Here’s some of the best advice I’ve gotten:
“Joy has a maintenance contract.”
It comes from Father Greg Boyle, who got it from Buddhist nun Pema Chödrön.
And I find this wisdom so helpful and so hopeful.
I can trap myself into thinking joy is exceptional and elusive, the fortuitous outcome of good fortune, good weather and a bit of fairy dust. But what I love about this wisdom is that it suggests joy is here in ordinary time. If we actively maintain it.
And we know we are capable of maintaining things. We brush our teeth. We take our cars to be serviced and our bodies to annual physicals. We’ve already got maintenance muscles in us. And how terrific to think those can be used in service of joy.
So the question is: What stokes the joy?
It could be different from person to person. But I’ve found it helps to have a few answers so if one well runs dry, we don’t go parched. Basketball, playing ukulele, getting out on the water; time with the dog, reading the whole Style section, Scrabble.
Our responsibility is to maintain those things. To take them as seriously as we take everything else we maintain.

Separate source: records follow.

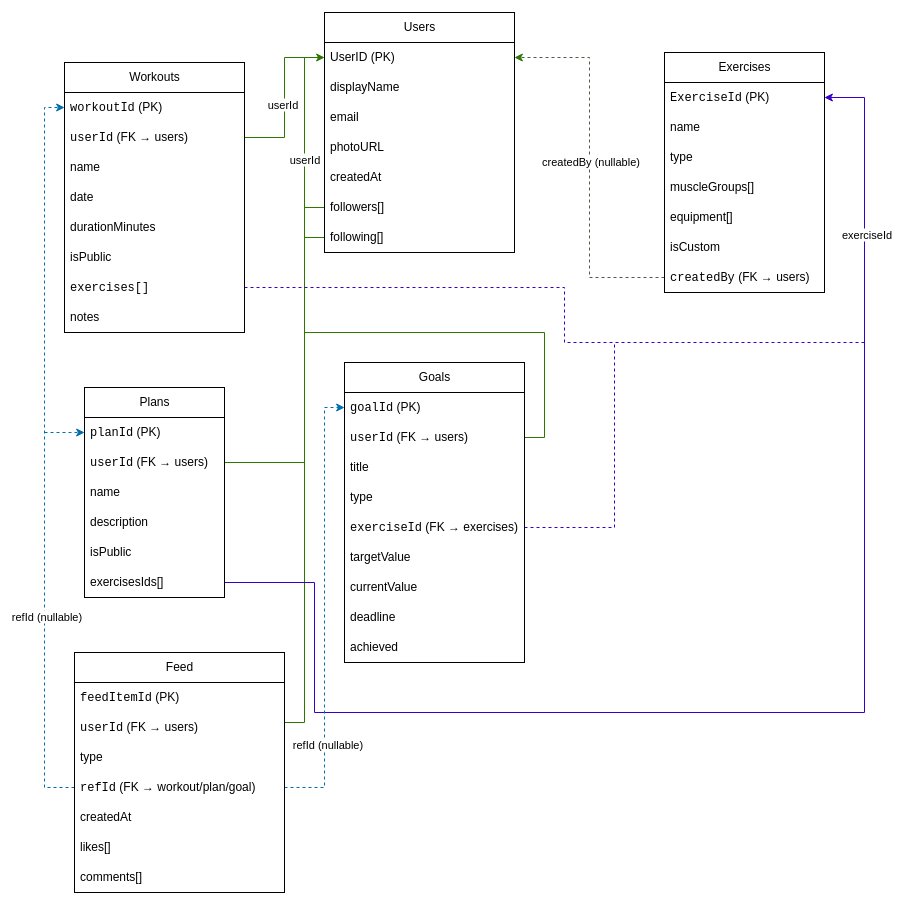
<!DOCTYPE html>
<html lang="en">
<head>
<meta charset="utf-8">
<title>Workout database schema</title>
<style>
:root {
  --paper: #ffffff;
  --ink: #000000;
  --user-link: #2d7600;
  --creator-link: #4f5a49;
  --exercise-link: #3700cc;
  --ref-link: #006eaf;
}
* { box-sizing: border-box; margin: 0; padding: 0; }
html, body { width: 904px; height: 905px; overflow: hidden; background: var(--paper); }
body { color: var(--ink); font: 12px/28px "Liberation Sans", Arial, Helvetica, sans-serif; }
.schema { position: relative; width: 904px; height: 905px; overflow: hidden; }
.relations { position: absolute; inset: 0; display: block; }
.relations path { fill: none; stroke: currentColor; }
.relations use { fill: currentColor; stroke: currentColor; }
.dashed path { stroke-dasharray: 3 3; }
.user { color: var(--user-link); }
.creator { color: var(--creator-link); }
.exercise { color: var(--exercise-link); }
.ref { color: var(--ref-link); }

.entity { position: absolute; display: flex; flex-direction: column; border: 1px solid var(--ink); background: var(--paper); }
.entity h2 { flex: none; height: 30px; border-bottom: 1px solid var(--ink); font-size: 12px; font-weight: 400; text-align: center; }
.entity ul { list-style: none; }
.entity li { height: 30px; padding-left: 5px; white-space: nowrap; }
code { font: 12px/1 "Liberation Mono", "Courier New", monospace; }
.users { left: 324px; top: 12px; width: 191px; height: 241px; }
.workouts { left: 64px; top: 62px; width: 181px; height: 271px; }
.exercises { left: 664px; top: 52px; width: 161px; height: 241px; }
.plans { left: 84px; top: 387px; width: 141px; height: 211px; }
.goals { left: 344px; top: 362px; width: 181px; height: 301px; }
.feed { left: 74px; top: 652px; width: 211px; height: 241px; }

.label { position: absolute; transform: translate(-50%, -50%); background: var(--paper); font-size: 11px; line-height: 13px; white-space: nowrap; }
</style>
</head>
<body>
<main class="schema">
  <svg class="relations" width="904" height="905" viewBox="0 0 904 905" aria-hidden="true">
    <defs>
      <polygon id="arrow" points="-1,0 -8,-3.5 -6,0 -8,3.5"/>
    </defs>
    <g transform="translate(.5 .5)">
      <g class="user">
        <path d="M244 137H284V57H318"/>
        <path d="M284 722H304V57H318"/>
        <path d="M324 207H304M324 237H304"/>
        <path d="M224 462H304"/>
        <path d="M524 437H544V332H304"/>
        <use href="#arrow" x="324" y="57"/>
      </g>
      <g class="creator dashed">
        <path d="M664 277H589V57H521"/>
      </g>
      <use class="user" href="#arrow" transform="translate(514 57) scale(-1 1)"/>
      <g class="exercise dashed">
        <path d="M244 287H564V342H864"/>
        <path d="M524 527H614V342"/>
      </g>
      <g class="exercise">
        <path d="M224 582H314V712H864V97H830"/>
        <use href="#arrow" transform="translate(824 97) scale(-1 1)"/>
      </g>
      <g class="ref dashed">
        <path d="M74 787H44V107H58"/>
        <path d="M44 432H78"/>
        <path d="M284 787H324V407H338"/>
      </g>
      <g class="ref">
        <use href="#arrow" x="64" y="107"/>
        <use href="#arrow" x="84" y="432"/>
        <use href="#arrow" x="344" y="407"/>
      </g>
    </g>
  </svg>

  <section class="entity users">
    <h2>Users</h2>
    <ul>
      <li>UserID (PK)</li>
      <li>displayName</li>
      <li>email</li>
      <li>photoURL</li>
      <li>createdAt</li>
      <li>followers[]</li>
      <li>following[]</li>
    </ul>
  </section>

  <section class="entity workouts">
    <h2>Workouts</h2>
    <ul>
      <li><code>workoutId</code> (PK)</li>
      <li><code>userId</code> (FK → users)</li>
      <li>name</li>
      <li>date</li>
      <li>durationMinutes</li>
      <li>isPublic</li>
      <li><code>exercises[]</code></li>
      <li>notes</li>
    </ul>
  </section>

  <section class="entity exercises">
    <h2>Exercises</h2>
    <ul>
      <li><code>ExerciseId</code> (PK)</li>
      <li>name</li>
      <li>type</li>
      <li>muscleGroups[]</li>
      <li>equipment[]</li>
      <li>isCustom</li>
      <li><code>createdBy</code> (FK → users)</li>
    </ul>
  </section>

  <section class="entity plans">
    <h2>Plans</h2>
    <ul>
      <li><code>planId</code> (PK)</li>
      <li><code>userId</code> (FK → users)</li>
      <li>name</li>
      <li>description</li>
      <li>isPublic</li>
      <li>exercisesIds[]</li>
    </ul>
  </section>

  <section class="entity goals">
    <h2>Goals</h2>
    <ul>
      <li><code>goalId</code> (PK)</li>
      <li><code>userId</code> (FK → users)</li>
      <li>title</li>
      <li>type</li>
      <li><code>exerciseId</code> (FK → exercises)</li>
      <li>targetValue</li>
      <li>currentValue</li>
      <li>deadline</li>
      <li>achieved</li>
    </ul>
  </section>

  <section class="entity feed">
    <h2>Feed</h2>
    <ul>
      <li><code>feedItemId</code> (PK)</li>
      <li><code>userId</code> (FK → users)</li>
      <li>type</li>
      <li><code>refId</code> (FK → workout/plan/goal)</li>
      <li>createdAt</li>
      <li>likes[]</li>
      <li>comments[]</li>
    </ul>
  </section>

  <span class="label" style="left:283px;top:105px">userId</span>
  <span class="label" style="left:305px;top:160px">userId</span>
  <span class="label" style="left:591px;top:162px">createdBy (nullable)</span>
  <span class="label" style="left:867px;top:235px">exerciseId</span>
  <span class="label" style="left:47px;top:617px">refId (nullable)</span>
  <span class="label" style="left:328px;top:745px">refId (nullable)</span>
</main>
</body>
</html>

And when we can honor that maintenance contract, joy can be so much more available right here in ordinary time.